This salsa tastes best if it has been let to chill in the refrigerator for at least 30 minutes before being served, and it tastes even better the following day; doing so allows the flavors in the salsa to combine and become more subdued. The salsa that is created fresh is tasty, but the salsa that is served a little while after it has been prepared will be even more delicious.
1 can of whole, peeled tomatoes (28 ounces) packed with their own juices
1 cup of fresh cilantro, packed in a looser fashion
1/2 of a small red onion, sliced into large pieces 2 medium jalapenos, seeds and membranes removed, and diced into large pieces 2 tablespoons of freshly squeezed lime juice (from 1 lime), plus more as needed
1 or 2 cloves of garlic, minced into a coarse paste One-fourth teaspoon of kosher salt
Blend or process all of the ingredients together in a food processor or blender.

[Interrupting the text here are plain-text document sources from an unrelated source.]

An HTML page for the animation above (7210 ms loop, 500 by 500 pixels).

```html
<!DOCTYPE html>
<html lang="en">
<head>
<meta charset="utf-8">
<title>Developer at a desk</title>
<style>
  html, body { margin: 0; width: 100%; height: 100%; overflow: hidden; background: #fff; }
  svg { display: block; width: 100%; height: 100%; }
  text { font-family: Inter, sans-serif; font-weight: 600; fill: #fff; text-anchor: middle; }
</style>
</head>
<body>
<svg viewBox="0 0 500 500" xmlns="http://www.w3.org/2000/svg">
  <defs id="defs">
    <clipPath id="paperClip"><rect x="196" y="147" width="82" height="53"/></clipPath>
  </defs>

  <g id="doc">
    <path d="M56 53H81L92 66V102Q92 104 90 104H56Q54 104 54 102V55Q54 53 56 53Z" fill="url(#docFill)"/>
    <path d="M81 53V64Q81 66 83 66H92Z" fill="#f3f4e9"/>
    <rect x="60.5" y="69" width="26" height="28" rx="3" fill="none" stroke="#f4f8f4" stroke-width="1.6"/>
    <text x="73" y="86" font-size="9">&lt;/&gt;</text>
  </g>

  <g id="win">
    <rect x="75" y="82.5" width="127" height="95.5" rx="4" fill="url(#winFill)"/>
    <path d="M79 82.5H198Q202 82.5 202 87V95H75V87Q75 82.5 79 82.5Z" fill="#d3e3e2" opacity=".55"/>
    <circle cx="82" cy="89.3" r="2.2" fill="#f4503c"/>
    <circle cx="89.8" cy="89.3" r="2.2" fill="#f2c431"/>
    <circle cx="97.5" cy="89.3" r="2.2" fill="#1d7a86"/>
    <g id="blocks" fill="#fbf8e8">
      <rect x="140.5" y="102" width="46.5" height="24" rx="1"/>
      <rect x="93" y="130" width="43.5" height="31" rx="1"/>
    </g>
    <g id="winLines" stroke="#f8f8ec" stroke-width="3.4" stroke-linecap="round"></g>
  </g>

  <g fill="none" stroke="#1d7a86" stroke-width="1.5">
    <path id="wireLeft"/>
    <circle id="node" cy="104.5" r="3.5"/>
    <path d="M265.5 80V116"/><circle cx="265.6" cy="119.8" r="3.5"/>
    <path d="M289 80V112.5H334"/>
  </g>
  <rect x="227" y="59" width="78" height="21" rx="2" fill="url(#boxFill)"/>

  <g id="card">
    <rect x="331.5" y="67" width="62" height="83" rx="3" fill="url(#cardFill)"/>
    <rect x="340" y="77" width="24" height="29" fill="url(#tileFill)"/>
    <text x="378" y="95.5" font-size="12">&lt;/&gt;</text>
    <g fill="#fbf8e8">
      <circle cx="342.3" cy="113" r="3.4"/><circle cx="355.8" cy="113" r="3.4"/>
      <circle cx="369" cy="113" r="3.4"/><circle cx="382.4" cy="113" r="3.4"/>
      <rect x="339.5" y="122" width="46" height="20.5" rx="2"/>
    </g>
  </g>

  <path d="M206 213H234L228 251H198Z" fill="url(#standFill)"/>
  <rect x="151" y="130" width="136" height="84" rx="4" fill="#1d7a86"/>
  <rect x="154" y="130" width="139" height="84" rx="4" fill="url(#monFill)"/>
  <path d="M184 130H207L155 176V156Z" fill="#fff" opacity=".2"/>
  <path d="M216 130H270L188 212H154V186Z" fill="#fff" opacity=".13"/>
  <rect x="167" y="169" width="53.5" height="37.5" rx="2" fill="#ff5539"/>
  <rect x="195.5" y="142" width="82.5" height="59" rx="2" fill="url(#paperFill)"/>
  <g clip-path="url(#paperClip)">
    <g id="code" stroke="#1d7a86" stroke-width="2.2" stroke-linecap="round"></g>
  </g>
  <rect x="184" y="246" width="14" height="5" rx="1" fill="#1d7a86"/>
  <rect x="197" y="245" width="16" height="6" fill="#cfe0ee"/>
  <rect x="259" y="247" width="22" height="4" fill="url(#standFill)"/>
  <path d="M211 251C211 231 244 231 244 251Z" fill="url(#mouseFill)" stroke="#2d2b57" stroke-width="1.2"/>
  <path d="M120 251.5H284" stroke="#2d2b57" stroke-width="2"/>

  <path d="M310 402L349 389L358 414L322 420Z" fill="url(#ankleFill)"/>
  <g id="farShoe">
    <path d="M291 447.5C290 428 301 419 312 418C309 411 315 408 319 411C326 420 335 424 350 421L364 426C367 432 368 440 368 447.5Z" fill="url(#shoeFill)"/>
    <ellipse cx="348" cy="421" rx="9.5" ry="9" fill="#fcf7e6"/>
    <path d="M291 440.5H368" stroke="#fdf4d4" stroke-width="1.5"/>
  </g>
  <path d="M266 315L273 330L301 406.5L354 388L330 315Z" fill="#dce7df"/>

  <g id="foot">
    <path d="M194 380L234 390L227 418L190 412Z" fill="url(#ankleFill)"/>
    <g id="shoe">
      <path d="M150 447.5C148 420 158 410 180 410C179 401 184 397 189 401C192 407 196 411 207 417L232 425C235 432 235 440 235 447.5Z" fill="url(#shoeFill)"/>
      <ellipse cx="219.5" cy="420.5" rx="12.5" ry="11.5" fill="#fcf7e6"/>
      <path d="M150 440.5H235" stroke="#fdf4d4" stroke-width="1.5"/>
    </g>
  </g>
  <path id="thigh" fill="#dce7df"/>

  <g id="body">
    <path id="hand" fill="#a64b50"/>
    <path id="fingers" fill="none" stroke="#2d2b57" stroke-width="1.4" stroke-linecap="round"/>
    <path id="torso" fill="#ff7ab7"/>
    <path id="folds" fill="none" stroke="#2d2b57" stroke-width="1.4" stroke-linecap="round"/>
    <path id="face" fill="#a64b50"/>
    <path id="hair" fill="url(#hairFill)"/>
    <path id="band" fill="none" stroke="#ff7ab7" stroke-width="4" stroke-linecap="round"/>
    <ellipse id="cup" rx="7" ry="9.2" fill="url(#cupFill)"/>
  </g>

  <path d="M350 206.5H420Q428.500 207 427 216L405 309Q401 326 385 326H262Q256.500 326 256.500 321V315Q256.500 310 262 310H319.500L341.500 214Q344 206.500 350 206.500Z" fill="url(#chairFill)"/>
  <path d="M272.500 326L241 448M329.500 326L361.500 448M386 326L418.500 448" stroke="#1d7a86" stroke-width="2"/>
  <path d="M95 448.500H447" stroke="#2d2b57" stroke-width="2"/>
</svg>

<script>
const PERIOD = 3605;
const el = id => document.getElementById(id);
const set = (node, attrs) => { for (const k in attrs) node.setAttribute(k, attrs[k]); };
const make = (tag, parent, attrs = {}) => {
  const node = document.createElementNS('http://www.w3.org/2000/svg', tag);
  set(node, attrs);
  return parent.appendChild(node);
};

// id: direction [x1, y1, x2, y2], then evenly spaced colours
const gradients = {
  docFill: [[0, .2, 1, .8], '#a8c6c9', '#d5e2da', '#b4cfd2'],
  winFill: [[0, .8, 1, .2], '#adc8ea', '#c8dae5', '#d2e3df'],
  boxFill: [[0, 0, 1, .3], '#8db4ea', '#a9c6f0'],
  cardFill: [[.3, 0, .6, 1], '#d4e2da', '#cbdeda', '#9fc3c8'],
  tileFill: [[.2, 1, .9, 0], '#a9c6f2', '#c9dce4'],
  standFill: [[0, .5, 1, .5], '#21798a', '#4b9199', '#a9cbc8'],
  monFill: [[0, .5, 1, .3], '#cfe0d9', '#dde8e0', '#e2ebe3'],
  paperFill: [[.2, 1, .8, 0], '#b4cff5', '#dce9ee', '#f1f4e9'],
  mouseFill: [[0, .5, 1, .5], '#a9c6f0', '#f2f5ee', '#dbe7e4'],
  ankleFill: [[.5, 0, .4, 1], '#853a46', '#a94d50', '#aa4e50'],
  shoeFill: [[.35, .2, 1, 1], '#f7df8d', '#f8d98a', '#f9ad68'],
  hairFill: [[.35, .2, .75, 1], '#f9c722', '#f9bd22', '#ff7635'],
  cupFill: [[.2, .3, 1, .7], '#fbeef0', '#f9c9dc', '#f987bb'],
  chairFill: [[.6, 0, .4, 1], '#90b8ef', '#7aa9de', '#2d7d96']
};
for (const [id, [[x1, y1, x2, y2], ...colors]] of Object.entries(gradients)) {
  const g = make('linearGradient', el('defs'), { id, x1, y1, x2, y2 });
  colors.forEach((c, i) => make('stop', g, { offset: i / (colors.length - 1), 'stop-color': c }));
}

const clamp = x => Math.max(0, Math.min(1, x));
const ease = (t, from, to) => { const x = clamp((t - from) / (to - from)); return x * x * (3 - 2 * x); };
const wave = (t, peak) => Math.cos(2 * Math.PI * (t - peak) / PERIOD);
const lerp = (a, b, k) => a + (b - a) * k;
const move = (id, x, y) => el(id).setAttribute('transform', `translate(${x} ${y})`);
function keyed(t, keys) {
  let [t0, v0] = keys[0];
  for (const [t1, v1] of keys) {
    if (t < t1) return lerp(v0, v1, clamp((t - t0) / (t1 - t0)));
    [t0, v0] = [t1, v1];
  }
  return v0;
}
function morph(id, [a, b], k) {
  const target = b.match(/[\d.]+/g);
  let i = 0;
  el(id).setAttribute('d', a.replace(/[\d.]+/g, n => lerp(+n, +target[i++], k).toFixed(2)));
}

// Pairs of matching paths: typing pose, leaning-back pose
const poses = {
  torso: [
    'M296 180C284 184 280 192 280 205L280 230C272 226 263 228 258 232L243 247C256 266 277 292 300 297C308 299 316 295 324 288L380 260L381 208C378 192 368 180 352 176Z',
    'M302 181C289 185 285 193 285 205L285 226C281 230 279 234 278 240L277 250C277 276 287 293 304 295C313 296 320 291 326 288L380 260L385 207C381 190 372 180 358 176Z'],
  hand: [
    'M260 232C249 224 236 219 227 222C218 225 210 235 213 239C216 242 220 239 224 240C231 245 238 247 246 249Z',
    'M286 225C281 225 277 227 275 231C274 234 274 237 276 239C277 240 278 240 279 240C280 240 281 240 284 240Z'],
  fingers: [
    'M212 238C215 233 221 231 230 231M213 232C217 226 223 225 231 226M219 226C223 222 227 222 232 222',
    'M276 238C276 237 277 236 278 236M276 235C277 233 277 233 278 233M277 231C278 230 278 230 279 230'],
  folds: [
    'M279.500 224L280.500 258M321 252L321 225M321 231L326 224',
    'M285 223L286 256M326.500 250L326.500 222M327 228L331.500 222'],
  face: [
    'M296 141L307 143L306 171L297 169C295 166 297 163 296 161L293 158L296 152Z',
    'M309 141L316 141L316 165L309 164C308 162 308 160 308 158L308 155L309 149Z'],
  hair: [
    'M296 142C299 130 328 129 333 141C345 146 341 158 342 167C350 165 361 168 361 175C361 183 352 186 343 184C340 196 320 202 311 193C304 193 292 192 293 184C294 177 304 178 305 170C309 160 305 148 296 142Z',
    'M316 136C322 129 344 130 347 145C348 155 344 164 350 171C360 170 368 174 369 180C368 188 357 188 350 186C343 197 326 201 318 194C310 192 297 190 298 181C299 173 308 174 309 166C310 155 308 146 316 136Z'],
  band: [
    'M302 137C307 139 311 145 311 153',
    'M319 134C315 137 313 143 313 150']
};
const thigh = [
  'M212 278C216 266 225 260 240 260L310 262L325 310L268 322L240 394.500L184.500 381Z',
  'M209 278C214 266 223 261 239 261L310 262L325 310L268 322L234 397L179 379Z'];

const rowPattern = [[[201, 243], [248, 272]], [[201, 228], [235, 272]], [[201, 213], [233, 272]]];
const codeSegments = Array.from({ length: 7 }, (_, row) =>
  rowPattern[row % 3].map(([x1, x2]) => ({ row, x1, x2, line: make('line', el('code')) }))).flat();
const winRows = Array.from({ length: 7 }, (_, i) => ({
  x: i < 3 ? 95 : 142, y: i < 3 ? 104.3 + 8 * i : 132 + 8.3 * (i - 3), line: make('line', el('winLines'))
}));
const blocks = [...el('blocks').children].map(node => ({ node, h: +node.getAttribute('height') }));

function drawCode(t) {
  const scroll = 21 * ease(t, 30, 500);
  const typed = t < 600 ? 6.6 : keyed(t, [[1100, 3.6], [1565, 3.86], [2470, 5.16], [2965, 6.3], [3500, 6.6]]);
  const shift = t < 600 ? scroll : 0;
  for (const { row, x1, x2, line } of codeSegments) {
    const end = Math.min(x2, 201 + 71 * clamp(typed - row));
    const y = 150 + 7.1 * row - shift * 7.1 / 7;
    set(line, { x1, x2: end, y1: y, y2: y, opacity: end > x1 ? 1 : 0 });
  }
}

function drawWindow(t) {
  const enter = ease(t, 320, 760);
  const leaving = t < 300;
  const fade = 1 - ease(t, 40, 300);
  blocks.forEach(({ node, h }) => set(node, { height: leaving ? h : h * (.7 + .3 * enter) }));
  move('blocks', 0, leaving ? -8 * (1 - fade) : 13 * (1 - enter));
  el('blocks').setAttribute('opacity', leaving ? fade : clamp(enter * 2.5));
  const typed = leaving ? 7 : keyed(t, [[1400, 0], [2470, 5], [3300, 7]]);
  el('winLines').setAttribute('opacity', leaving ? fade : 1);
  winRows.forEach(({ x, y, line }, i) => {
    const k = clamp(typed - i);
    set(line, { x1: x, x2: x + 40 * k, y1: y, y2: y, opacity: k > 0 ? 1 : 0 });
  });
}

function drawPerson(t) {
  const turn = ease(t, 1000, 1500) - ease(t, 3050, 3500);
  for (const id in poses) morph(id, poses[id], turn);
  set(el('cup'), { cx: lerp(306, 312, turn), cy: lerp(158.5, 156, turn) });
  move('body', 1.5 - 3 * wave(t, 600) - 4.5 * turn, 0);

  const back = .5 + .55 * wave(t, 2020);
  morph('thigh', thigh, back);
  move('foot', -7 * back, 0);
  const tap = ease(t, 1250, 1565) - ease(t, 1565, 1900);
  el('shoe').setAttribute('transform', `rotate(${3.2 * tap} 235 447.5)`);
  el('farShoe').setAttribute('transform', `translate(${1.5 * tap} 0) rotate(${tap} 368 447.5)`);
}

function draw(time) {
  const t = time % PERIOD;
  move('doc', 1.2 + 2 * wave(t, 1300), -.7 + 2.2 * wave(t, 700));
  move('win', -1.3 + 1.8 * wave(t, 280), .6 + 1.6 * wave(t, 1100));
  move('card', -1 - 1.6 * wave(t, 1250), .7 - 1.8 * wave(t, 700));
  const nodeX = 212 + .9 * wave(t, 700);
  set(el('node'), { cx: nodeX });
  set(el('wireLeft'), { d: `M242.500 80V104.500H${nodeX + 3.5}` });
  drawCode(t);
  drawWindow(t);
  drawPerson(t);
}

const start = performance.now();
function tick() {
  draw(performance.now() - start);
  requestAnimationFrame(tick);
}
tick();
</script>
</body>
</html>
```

Put all of the ingredients in a high-powered blender or a food processor. Make sure that all of the components are well combined by giving the mixture a good stir with a spatula. (If your blender is really strong, you may not even need to stir the ingredients.)
You can choose to pulse the salsa until it is as chunky or smooth as suits your taste. You may make the salsa as chunky or smooth as you like by pulsing it for 1 second each time, scraping down the sides of the food processor as necessary, and stirring the salsa with a spatula if there are large chunks that do not make it to the blade at the bottom.
Taste it, then adjust the seasonings as necessary. If desired, give it a taste and then use a spatula to mix in some additional lime juice or salt. (Because additional blending will result in the puréeing of the salsa, it is advisable to mix it by hand.)
Place in the refrigerator for a minimum of 30 minutes and up to 7 days. After transferring to a serving bowl, place it in the refrigerator for at least half an hour to allow the flavors to meld and develop, or place it in the refrigerator for up to one week.
RECIPE NOTES Small-batch salsa: Reduce the amount of ingredients by half and use only one can of tomatoes (14.5 ounces).
Variations on salsa include blending in a roasted poblano or chipotle pepper, as well as adding a half teaspoon of your preferred spice blend.
When storing, place in the refrigerator in a container that seals tightly and keep for up to a week.